4. Purple garnet
Garnets are well known for their red color, but did you know they can also be purple ? A reddish purple, so you’ll have a difficult time finding a purple garnet with a blue undertone, but it’s still a very beautiful color. They’re also pretty tough, averaging an 8 on the Mohs hardness scale, so they could be worn every day but you should expect to re-polish them every few years.
You can find these garnets labeled as rhodolite, or Mozambique garnets as that’s the most famous location for these garnets. Purple garnets usually sell for an average of $45 per carat.
This gemstone isn’t as well known as other purple gems, or even other gems in general.
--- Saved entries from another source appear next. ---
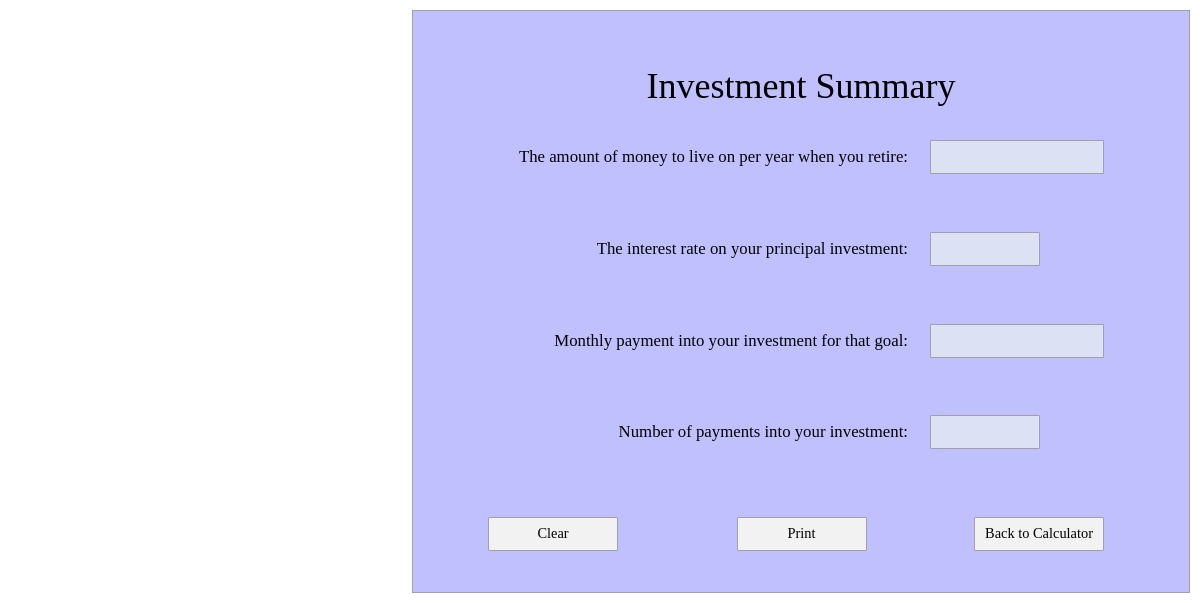
<!DOCTYPE html>
<html lang="en">
<head>
<meta charset="utf-8">
<title>Investment Summary</title>
<style>
:root {
  --page: #ffffff;
  --panel: #c0c0ff;
  --field: #dce1f4;
  --button: #f2f2f2;
  --line: #a0a0a8;
  --ink: #000000;
}
* { box-sizing: border-box; margin: 0; padding: 0; }
body {
  width: 1200px;
  height: 603px;
  overflow: hidden;
  padding: 10px 10px 10px 412px;
  background: var(--page);
  color: var(--ink);
  font-family: "Liberation Serif", "Times New Roman", serif;
}
.summary {
  width: 778px;
  height: 583px;
  padding-top: 55px;
  background: var(--panel);
  border: 1px solid var(--line);
}
h1 {
  font-size: 36px;
  font-weight: 400;
  line-height: 40px;
  text-align: center;
}
.results {
  display: flex;
  flex-direction: column;
  gap: 57.8px;
  margin-top: 34px;
}
.result {
  display: grid;
  grid-template-columns: 495px 1fr;
  column-gap: 22px;
  height: 34px;
  align-items: center;
}
.result dt {
  font-size: 16.8px;
  line-height: 20px;
  text-align: right;
  white-space: nowrap;
}
.field {
  width: 174px;
  height: 34px;
  background: var(--field);
  border: 1px solid var(--line);
  border-radius: 1px;
}
.field.short { width: 110px; }
.actions {
  display: flex;
  justify-content: space-between;
  width: 616px;
  margin: 68px 0 0 75px;
}
.button {
  display: flex;
  align-items: center;
  justify-content: center;
  width: 130px;
  height: 34px;
  padding-bottom: 1px;
  background: var(--button);
  border: 1px solid var(--line);
  border-radius: 1px;
  color: var(--ink);
  font-size: 14.4px;
  text-decoration: none;
  white-space: nowrap;
}
.print { margin-left: 11px; }
</style>
</head>
<body>
<main class="summary">
  <h1>Investment Summary</h1>
  <dl class="results">
    <div class="result">
      <dt>The amount of money to live on per year when you retire:</dt>
      <dd class="field"></dd>
    </div>
    <div class="result">
      <dt>The interest rate on your principal investment:</dt>
      <dd class="field short"></dd>
    </div>
    <div class="result">
      <dt>Monthly payment into your investment for that goal:</dt>
      <dd class="field"></dd>
    </div>
    <div class="result">
      <dt>Number of payments into your investment:</dt>
      <dd class="field short"></dd>
    </div>
  </dl>
  <nav class="actions">
    <a class="button" href="#">Clear</a>
    <a class="button print" href="#">Print</a>
    <a class="button" href="#">Back to Calculator</a>
  </nav>
</main>
</body>
</html>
But iolite can offer you that deep purple shade you’re looking for, especially if you prefer a blue undertone to your purple. Iolite is usually very clear, so it may appear a bit lighter in color when you look at larger specimens. A better way to explain their color would be the blue-purple you can see on some hyacinths.
Iolites are not the toughest gems, as they score a 7 on the Mohs scale. This puts them in the same situation as amethysts: handle with care, and maybe don’t set in a ring or bracelet. You can find iolite at about $13 per carat, which is quite affordable, especially if you’re only looking for occasional wear.
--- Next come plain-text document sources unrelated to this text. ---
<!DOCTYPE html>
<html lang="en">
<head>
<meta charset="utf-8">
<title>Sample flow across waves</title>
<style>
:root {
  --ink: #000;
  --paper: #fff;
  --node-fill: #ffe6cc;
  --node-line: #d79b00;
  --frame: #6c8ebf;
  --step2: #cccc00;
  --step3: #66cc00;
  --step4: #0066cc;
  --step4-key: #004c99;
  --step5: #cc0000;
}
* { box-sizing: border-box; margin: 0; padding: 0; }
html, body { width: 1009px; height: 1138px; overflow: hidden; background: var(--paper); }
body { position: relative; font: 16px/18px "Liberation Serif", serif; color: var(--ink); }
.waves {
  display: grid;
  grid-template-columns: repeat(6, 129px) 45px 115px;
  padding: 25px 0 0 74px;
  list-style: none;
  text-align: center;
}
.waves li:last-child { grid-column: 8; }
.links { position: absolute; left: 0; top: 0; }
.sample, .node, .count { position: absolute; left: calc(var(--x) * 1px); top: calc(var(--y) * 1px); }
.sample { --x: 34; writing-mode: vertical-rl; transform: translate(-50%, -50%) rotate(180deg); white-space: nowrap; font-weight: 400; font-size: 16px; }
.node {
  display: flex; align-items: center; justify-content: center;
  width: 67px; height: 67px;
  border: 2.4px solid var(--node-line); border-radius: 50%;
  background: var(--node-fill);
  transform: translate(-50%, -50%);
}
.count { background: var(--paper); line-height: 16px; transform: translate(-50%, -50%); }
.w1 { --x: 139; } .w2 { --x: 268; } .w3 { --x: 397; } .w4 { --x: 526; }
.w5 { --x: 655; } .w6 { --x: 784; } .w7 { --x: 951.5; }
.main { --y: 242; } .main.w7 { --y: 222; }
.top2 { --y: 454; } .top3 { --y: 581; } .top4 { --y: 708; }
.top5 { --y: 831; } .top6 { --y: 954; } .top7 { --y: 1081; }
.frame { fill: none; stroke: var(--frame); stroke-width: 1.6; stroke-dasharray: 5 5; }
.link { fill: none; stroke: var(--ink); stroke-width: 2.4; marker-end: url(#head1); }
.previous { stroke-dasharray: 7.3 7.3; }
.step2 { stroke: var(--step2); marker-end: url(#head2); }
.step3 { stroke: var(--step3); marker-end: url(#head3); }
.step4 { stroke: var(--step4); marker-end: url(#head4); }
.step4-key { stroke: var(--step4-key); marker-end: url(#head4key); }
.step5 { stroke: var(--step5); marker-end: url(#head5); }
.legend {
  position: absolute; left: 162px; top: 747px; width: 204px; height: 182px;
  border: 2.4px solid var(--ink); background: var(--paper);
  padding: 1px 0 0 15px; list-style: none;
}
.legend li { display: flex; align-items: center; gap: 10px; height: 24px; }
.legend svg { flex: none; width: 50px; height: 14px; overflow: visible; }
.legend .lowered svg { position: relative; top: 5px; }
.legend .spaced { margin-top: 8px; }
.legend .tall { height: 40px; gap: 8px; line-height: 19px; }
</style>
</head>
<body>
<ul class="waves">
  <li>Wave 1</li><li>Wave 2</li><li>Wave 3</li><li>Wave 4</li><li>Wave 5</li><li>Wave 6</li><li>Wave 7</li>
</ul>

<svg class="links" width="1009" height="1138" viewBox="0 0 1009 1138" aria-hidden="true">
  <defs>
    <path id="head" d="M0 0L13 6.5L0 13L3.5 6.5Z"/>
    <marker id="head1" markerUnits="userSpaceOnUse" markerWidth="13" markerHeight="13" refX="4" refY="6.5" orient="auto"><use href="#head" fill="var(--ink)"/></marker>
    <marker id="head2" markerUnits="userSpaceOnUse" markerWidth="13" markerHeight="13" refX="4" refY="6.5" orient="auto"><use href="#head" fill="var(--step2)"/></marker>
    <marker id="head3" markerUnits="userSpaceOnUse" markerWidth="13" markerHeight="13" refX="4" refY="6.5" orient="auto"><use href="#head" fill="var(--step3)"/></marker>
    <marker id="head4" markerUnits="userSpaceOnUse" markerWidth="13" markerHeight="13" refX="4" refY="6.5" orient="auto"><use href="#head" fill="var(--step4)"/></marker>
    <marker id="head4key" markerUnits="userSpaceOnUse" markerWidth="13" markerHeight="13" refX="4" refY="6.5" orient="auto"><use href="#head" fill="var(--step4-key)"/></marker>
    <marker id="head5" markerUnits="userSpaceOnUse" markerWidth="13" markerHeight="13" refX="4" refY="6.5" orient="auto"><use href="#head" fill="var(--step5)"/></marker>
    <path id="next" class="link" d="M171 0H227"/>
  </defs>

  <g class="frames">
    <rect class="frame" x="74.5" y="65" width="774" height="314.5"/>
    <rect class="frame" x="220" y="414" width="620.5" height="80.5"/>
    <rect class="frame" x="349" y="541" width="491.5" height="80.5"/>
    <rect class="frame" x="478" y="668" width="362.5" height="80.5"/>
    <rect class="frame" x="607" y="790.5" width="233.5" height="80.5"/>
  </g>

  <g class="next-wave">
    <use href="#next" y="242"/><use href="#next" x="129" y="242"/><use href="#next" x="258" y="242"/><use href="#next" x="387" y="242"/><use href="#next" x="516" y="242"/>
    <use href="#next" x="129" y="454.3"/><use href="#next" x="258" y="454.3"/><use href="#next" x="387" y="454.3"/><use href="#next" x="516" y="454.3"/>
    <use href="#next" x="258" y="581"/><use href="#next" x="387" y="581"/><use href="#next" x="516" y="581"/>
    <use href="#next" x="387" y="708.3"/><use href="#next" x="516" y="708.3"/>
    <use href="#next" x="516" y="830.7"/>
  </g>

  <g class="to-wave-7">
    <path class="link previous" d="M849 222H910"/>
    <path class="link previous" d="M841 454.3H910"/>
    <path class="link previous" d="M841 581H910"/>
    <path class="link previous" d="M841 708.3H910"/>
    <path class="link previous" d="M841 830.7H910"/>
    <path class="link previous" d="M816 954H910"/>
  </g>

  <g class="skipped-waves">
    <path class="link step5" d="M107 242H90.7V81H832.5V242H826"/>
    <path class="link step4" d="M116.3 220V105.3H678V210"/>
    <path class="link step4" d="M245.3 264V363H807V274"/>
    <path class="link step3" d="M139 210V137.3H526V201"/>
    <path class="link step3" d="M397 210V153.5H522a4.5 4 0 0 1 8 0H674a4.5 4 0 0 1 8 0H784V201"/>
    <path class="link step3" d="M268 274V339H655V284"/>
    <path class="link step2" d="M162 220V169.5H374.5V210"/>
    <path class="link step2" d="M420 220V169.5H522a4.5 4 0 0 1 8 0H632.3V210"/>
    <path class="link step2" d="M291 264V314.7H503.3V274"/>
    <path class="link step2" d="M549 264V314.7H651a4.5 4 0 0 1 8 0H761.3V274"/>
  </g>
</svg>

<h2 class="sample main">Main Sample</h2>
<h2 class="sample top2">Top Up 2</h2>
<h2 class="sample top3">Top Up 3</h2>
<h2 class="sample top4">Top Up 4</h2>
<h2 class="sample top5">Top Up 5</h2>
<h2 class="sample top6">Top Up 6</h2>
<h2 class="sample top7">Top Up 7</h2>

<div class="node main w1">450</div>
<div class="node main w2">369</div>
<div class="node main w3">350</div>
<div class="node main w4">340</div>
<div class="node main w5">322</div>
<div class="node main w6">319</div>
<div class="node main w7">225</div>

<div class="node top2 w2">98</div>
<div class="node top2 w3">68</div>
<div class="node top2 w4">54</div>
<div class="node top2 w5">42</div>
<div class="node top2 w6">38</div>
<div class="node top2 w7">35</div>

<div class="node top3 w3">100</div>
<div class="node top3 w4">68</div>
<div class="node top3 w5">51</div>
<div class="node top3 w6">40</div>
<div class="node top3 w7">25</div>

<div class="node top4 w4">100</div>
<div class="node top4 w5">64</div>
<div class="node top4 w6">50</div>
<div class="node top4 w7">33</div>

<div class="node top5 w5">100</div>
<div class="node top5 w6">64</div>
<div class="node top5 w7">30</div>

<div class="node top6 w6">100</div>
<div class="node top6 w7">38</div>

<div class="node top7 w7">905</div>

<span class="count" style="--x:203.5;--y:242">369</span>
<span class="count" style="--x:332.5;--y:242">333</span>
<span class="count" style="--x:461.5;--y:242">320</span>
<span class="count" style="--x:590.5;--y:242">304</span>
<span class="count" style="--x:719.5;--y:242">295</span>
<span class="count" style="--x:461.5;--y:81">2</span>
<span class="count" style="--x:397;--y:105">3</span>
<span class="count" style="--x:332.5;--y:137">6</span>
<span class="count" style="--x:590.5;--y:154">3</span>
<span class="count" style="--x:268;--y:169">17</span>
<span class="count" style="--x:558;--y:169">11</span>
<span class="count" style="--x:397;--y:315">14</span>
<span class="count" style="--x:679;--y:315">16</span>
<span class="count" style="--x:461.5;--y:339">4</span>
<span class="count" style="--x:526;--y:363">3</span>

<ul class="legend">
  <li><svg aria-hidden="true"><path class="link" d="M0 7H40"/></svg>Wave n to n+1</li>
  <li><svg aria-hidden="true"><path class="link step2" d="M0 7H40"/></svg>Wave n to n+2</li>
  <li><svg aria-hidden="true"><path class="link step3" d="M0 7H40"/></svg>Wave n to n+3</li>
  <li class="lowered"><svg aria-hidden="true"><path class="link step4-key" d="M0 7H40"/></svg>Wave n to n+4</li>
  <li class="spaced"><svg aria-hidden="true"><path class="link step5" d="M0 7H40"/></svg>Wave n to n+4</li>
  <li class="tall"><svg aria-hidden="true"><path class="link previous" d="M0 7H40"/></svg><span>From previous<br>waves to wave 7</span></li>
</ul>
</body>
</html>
Kunzite is a beautiful gem that simply treads between pink and purple. It’s incredibly light in color and it’s also eye-clean all the time, so it works best for those looking for a soft, light shade of purple with a pink undertone.
This gem usually sells for $22 per carat, and it never gets to a very vivid color. Because of its high clarity and it’s softness (6.5 on Mohs scale) kunzite will readily pick up and accumulate scratches and it will be very noticeable. Use this gem in a pendant or a pair of earrings if you want it to last.
7. Purple tourmaline
Purple tourmaline is very easy to confuse with pink tourmaline, and for good reason. Like purple garnet purple tourmaline has a red undertone that means it walks the fine like between purple and pink. Still purple tourmaline is a beautiful gemstone that is very easy to find and quite abundant.
You can find purple tourmaline for an average of $34 per carat. As for wearability this gem scores 7-7.5 on the Mohs scale, which is still pretty easy to scratch. Like amethyst and iolite, you should consider wearing purple tourmaline only occasionally or with very much care.
Tanzanite is up for debate in this case. It’s more of an indigo gemstone, or rather a purple with really strong blue undertones. It has a beautiful color and they very clear one resemble a bluish amethyst or iolite. Overall a really nice gem if you’re looking for a blue-toned purple. It might be too blue for some, so it depends on your tastes.
In terms of price you can find tanzanite for an average of $9 per carat, so it’s right up there with iolite and amethyst in terms of pricing. Unfortunately this gem averaged a 6.5 on the hardness scale, so it should definitely be worn as a pendant or a pair of earrings, otherwise it will simply scratch way too much.
What metal do purple gems go with ?
Purple gemstones go very well with white metals or yellow ones, as the white metals offer a nice neutral color to let the purple shine, while the yellow metals offer a beautiful contrast to the purple. Yellow gold and reddish purple work especially well together.
Rose gold may not be a good idea for a purple gemstone, because it can compete too much with the purple. This is very similar with wearing blue and green together, or yellow and orange. It’s difficult to pull off so it’s best to not attempt it.
If you’re considering a halo for your purple gem, keep in mind that white gems work best. Or, if you’re feeling adventurous you can try light yellow or beige gems (like champagne diamonds or pale citrines).
I’m the main author for shinyfacts.com. I started this site after we did tons of research before our wedding and noticed that there is information about rings, jewelry, and so on that is really hard to find on the internet.